===== DATASET EXTRACT =====
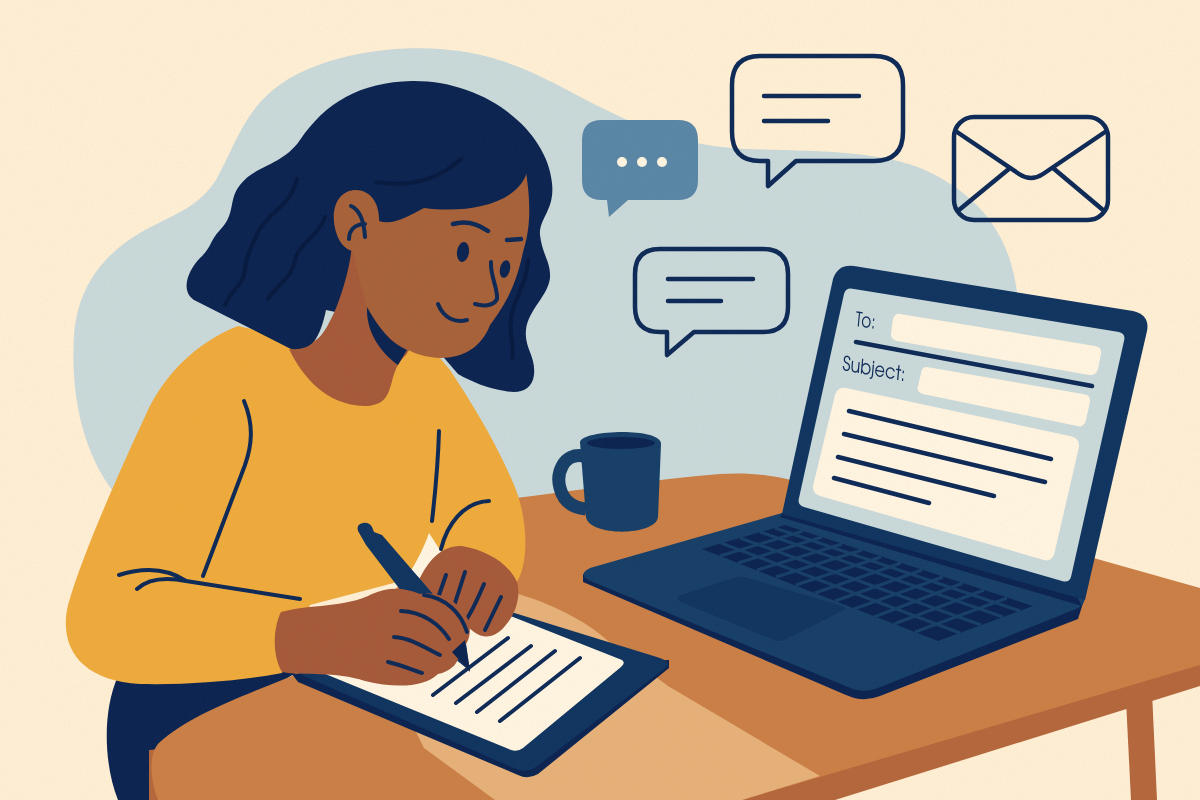
<!DOCTYPE html>
<html lang="en">
<head>
<meta charset="utf-8">
<title>Writing a message at a desk</title>
<style>
:root {
  --cream: #feeed3;
  --paper: #fff4e0;
  --mist: #c9d8d9;
  --steel: #5a86a6;
  --ink: #0c2451;
  --ink-line: #0e2a57;
  --denim: #173f68;
  --denim-dark: #103560;
  --mustard: #eeaa3c;
  --skin: #a7623a;
  --skin-shade: #a55a3a;
  --wood: #ca7f46;
  --wood-light: #e6b079;
  --wood-dark: #b4673c;
}
html, body { margin: 0; width: 1200px; height: 800px; overflow: hidden; background: var(--cream); }
svg { display: block; }
.line { fill: none; stroke: var(--ink-line); stroke-width: 4.5; stroke-linecap: round; stroke-linejoin: round; }
.thin { stroke-width: 4; }
.wave { fill: none; stroke: #071a40; stroke-width: 4; stroke-linecap: round; }
.ink { fill: var(--ink); }
.paper { fill: var(--paper); }
.mist { fill: var(--mist); }
.steel { fill: var(--steel); }
.denim { fill: var(--denim); }
.denim-dark { fill: var(--denim-dark); }
.mustard { fill: var(--mustard); }
.skin { fill: var(--skin); }
.skin-shade { fill: var(--skin-shade); }
.wood { fill: var(--wood); }
.wood-light { fill: var(--wood-light); }
.wood-dark { fill: var(--wood-dark); }
.key-gap { fill: none; stroke: var(--denim); stroke-width: 3; }
.label { font: 500 20px "TeX Gyre Adventor", Lato, sans-serif; fill: var(--ink-line); }
</style>
</head>
<body>
<svg width="1200" height="800" viewBox="0 0 1200 800" role="img" aria-label="A woman writes on a tablet beside an open laptop with an email draft">
  <defs>
    <filter id="grain" x="0" y="0" width="100%" height="100%">
      <feTurbulence type="fractalNoise" baseFrequency="0.7" numOctaves="2" seed="4"/>
      <feColorMatrix values="0 0 0 0 0.35  0 0 0 0 0.25  0 0 0 0 0.15  0 0 0 0.5 -0.2"/>
    </filter>
  </defs>

  <rect width="1200" height="800" fill="var(--cream)"/>

  <path id="backdrop" class="mist" d="M120 500C85 460 70 400 74 335C78 285 105 252 145 230C180 212 200 205 216 180C238 140 245 105 290 78C330 55 390 45 440 49C510 54 550 82 600 107C650 132 690 146 745 149C810 151 880 150 925 170C985 198 1012 240 1018 300L1000 520L540 560Z"/>

  <g id="messages">
    <path class="steel" d="M602 120H678Q698 120 698 140V180Q698 200 678 200H628L609 217L607 200H602Q582 200 582 180V140Q582 120 602 120Z"/>
    <g class="paper"><circle cx="622" cy="162" r="5"/><circle cx="642" cy="162" r="5"/><circle cx="662" cy="162" r="5"/></g>
    <path class="line" d="M760 56H874Q903 56 903 85V132Q903 161 874 161H796L768 186V161H760Q732 161 732 132V85Q732 56 760 56Z"/>
    <path class="line" d="M764 96H859M764 121H828"/>
    <path class="line" d="M660 249H763Q788 249 788 274V307Q788 332 763 332H694L667 355V332H660Q635 332 635 307V274Q635 249 660 249Z"/>
    <path class="line" d="M668 279H753M668 301H721"/>
    <g class="line">
      <rect x="954" y="117" width="154" height="103" rx="20"/>
      <path d="M957 132L1019 174Q1031 182 1043 174L1105 132M959 210L1010 168M1103 210L1053 168"/>
    </g>
  </g>

  <path id="trousers" class="ink" d="M118 676C102 712 104 765 118 800H165L180 740L310 665Z"/>

  <g id="table">
    <polygon class="wood-dark" points="1126,700 1152,692 1157,800 1131,800"/>
    <path class="wood-dark" d="M149 750V800H260V740ZM1200 660V686L835 800H720Z"/>
    <path class="wood" d="M500 500C580 490 650 480 720 474C765 471 790 480 830 490L1090 557L1200 588V665L742 800H158C150 780 148 752 160 742C190 715 240 697 292 676L430 560Z"/>
    <path class="wood-light" d="M512 592C550 603 585 620 608 641L668 686L820 776L742 800H495L424 748L400 700Z"/>
  </g>

  <g id="mug">
    <path d="M584 456C563 452 556 474 560 488C564 504 576 508 586 509" fill="none" stroke="var(--denim)" stroke-width="13"/>
    <path class="denim" d="M580 442C582 430 661 427 661 444L658 517C656 536 589 537 586 517Z"/>
    <ellipse class="ink" cx="621" cy="443" rx="34" ry="6"/>
  </g>

  <g id="laptop">
    <path class="ink" d="M583 574V582L846 695Q863 703 880 696L1078 619L1084 600Z"/>
    <path class="denim" d="M590 568L782 513L1085 598Q1084 606 1076 609L878 688Q863 694 848 687L588 580Q578 574 590 568Z"/>
    <path class="ink" d="M785 508L1074 591L1082 606L780 517Z"/>
    <path class="denim-dark" d="M833 279Q838 264 854 266L1133 311Q1150 315 1147 331L1085 600L782 514Z"/>
    <path class="mist" d="M844 294Q846 287 854 289L1119 332Q1126 334 1124 341L1071 577Q1069 583 1062 581L804 507Q797 505 799 498Z"/>
    <path class="paper" d="M900 314L1095 346Q1102 347 1101 354L1098 369Q1096 376 1089 375L897 341Q890 339 891 333L893 319Q895 313 900 314Z"/>
    <path class="paper" d="M927 367L1083 394Q1091 395 1090 402L1086 420Q1084 428 1077 426L923 394Q916 392 918 386L921 373Q922 366 927 367Z"/>
    <path class="paper" d="M846 388L1070 436Q1080 438 1079 447L1054 555Q1051 562 1044 560L820 496Q812 493 813 486L835 395Q838 386 846 388Z"/>
    <text class="label" transform="matrix(.95 .14 -.09 1 855 326)" textLength="21" lengthAdjust="spacingAndGlyphs">To:</text>
    <text class="label" transform="matrix(.95 .17 -.09 1 842 370)" textLength="66" lengthAdjust="spacingAndGlyphs">Subject:</text>
    <path class="line" d="M856 342L1092 386M849 411L1051 459M844 434L1045 482M838 457L994 496M834 478L929 503"/>
    <g id="keyboard">
      <polygon class="ink" points="702,549 785,525 1033,606 938,641"/>
      <path class="key-gap" d="M721 543L960 633M740 538L981 625M760 532L1003 617M775 528L1020 611M720 556L803 531M738 563L822 537M757 570L842 544M776 577L862 550M796 585L881 557M815 593L901 563M835 601L922 570M854 609L943 577M874 617L963 583M894 624L984 590M915 632L1007 598"/>
    </g>
    <path class="denim-dark" d="M681 595L737 577Q742 576 748 578L842 606Q847 608 842 611L786 639Q780 642 774 640L681 602Q674 598 681 595Z"/>
  </g>

  <g id="woman">
    <polygon class="paper" points="431,530 450,546 425,590 395,585"/>
    <path class="mustard" d="M238 326C195 343 165 375 148 410C120 470 82 555 68 605C58 648 82 681 140 684C190 685 240 681 282 673L310 605L405 580C415 565 424 548 429 533L442 553L517 582C530 560 527 515 514 485C495 440 470 400 450 370L425 340L300 340Z"/>
    <path class="ink" d="M412 81C485 80 547 130 552 183C555 210 539 218 540 235C542 254 551 262 550 278C548 296 528 310 526 330C524 348 536 356 534 375C532 390 520 394 505 391C487 388 472 382 458 374L420 330L326 310C318 350 302 356 285 346L194 300C180 291 188 270 200 258C212 247 210 240 220 230C236 214 228 200 240 185C255 165 282 166 300 140C325 103 360 82 412 81Z"/>
    <path class="skin-shade" d="M352 240C352 270 332 330 316 340C308 348 300 350 289 349C303 378 327 405 364 406C400 406 384 374 406 355L440 300Z"/>
    <path class="skin" d="M350 215L420 190L526 172C532 212 529 232 523 252C515 290 503 307 490 325C480 352 455 361 430 357C400 352 380 332 367 308L352 250Z"/>
    <path class="ink" d="M367 307C380 330 391 343 407 350L398 365C380 352 366 332 367 307Z"/>
    <path class="ink" d="M360 185L410 140L515 145L527 172C518 203 470 214 424 208C410 215 394 226 379 221Z"/>
    <path class="skin" d="M379 222C380 203 370 189 354 190C336 192 330 212 336 232C341 250 356 257 370 248Z"/>
    <path class="line thin" d="M351 206C360 210 364 220 365 237M365 224C355 224 349 230 349 239"/>
    <path class="wave" d="M376 182C412 188 440 178 461 159M297 179C290 207 272 208 258 232C250 252 246 255 245 270C244 285 230 291 225 305M325 217C318 236 303 241 296 256C293 278 277 285 268 299M528 260C527 285 512 300 511 320C509 337 515 345 512 358"/>
    <g id="face">
      <ellipse class="ink" cx="463" cy="252" rx="6" ry="10" transform="rotate(8 463 252)"/>
      <ellipse class="ink" cx="505" cy="269" rx="5" ry="9" transform="rotate(12 505 269)"/>
      <path class="line" d="M453 224C466 220 478 224 488 231M507 240L521 239"/>
      <path class="line thin" d="M491 262C490 276 498 288 497 299C493 307 482 306 475 304M438 304C444 319 456 323 467 320"/>
    </g>
    <path class="line thin" d="M244 401C254 425 252 445 245 465L203 576M439 431C438 465 435 495 432 521M119 575C145 567 168 569 186 581L300 599M186 581C165 577 148 579 137 589M441 549C447 525 463 502 489 501"/>
  </g>

  <g id="tablet">
    <path class="ink" d="M292 674L298 682L518 775Q528 780 538 774L669 668V660Z"/>
    <path class="denim-dark" d="M295 672L460 590L505 610L660 658Q673 663 664 669L536 767Q527 773 516 769Z"/>
    <path class="paper" d="M318 671L470 600L622 660Q626 663 621 667L523 748Q518 752 511 750Z"/>
    <path class="line thin" d="M433 695L508 638M456 703L531 646M477 712L555 651M500 721L580 658"/>
  </g>

  <g id="hands">
    <path class="skin-shade" d="M418 582C428 560 442 545 462 546C485 550 508 562 517 582C521 596 516 614 505 626C496 637 485 640 474 632L440 605Z"/>
    <path class="line thin" d="M446 575L438 598M465 572L454 606M484 584C478 598 473 610 466 620M501 597L485 630"/>
    <path class="denim-dark" d="M358 531Q356 524 363 523Q369 522 372 527L374 532L382 535L464 630L470 671L450 655L366 545Z"/>
    <path class="skin-shade" d="M281 612C310 604 345 608 372 594C390 586 405 588 420 594C438 590 462 602 469 622C472 636 467 646 459 651C461 662 450 672 438 674C424 688 394 688 365 681C335 671 305 676 282 672C272 655 273 628 281 612Z"/>
    <path class="line thin" d="M401 611C424 612 440 625 449 639M394 637C412 638 427 649 440 655M388 662C402 665 412 670 422 673M424 595C446 598 461 613 467 632"/>
    <path class="denim-dark" d="M398 565L412 586L432 594L418 577Z"/>
    <path class="ink" d="M452 652L465 640L470 672Z"/>
  </g>

  <rect width="1200" height="800" filter="url(#grain)" opacity=".22"/>
</svg>
</body>
</html>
=====
◆ TASK REQUIREMENTS ◆
Tally the lines of the material above that include the string "mustard", then give the number with no other text.

◆ WORKED SOLUTION ◆
3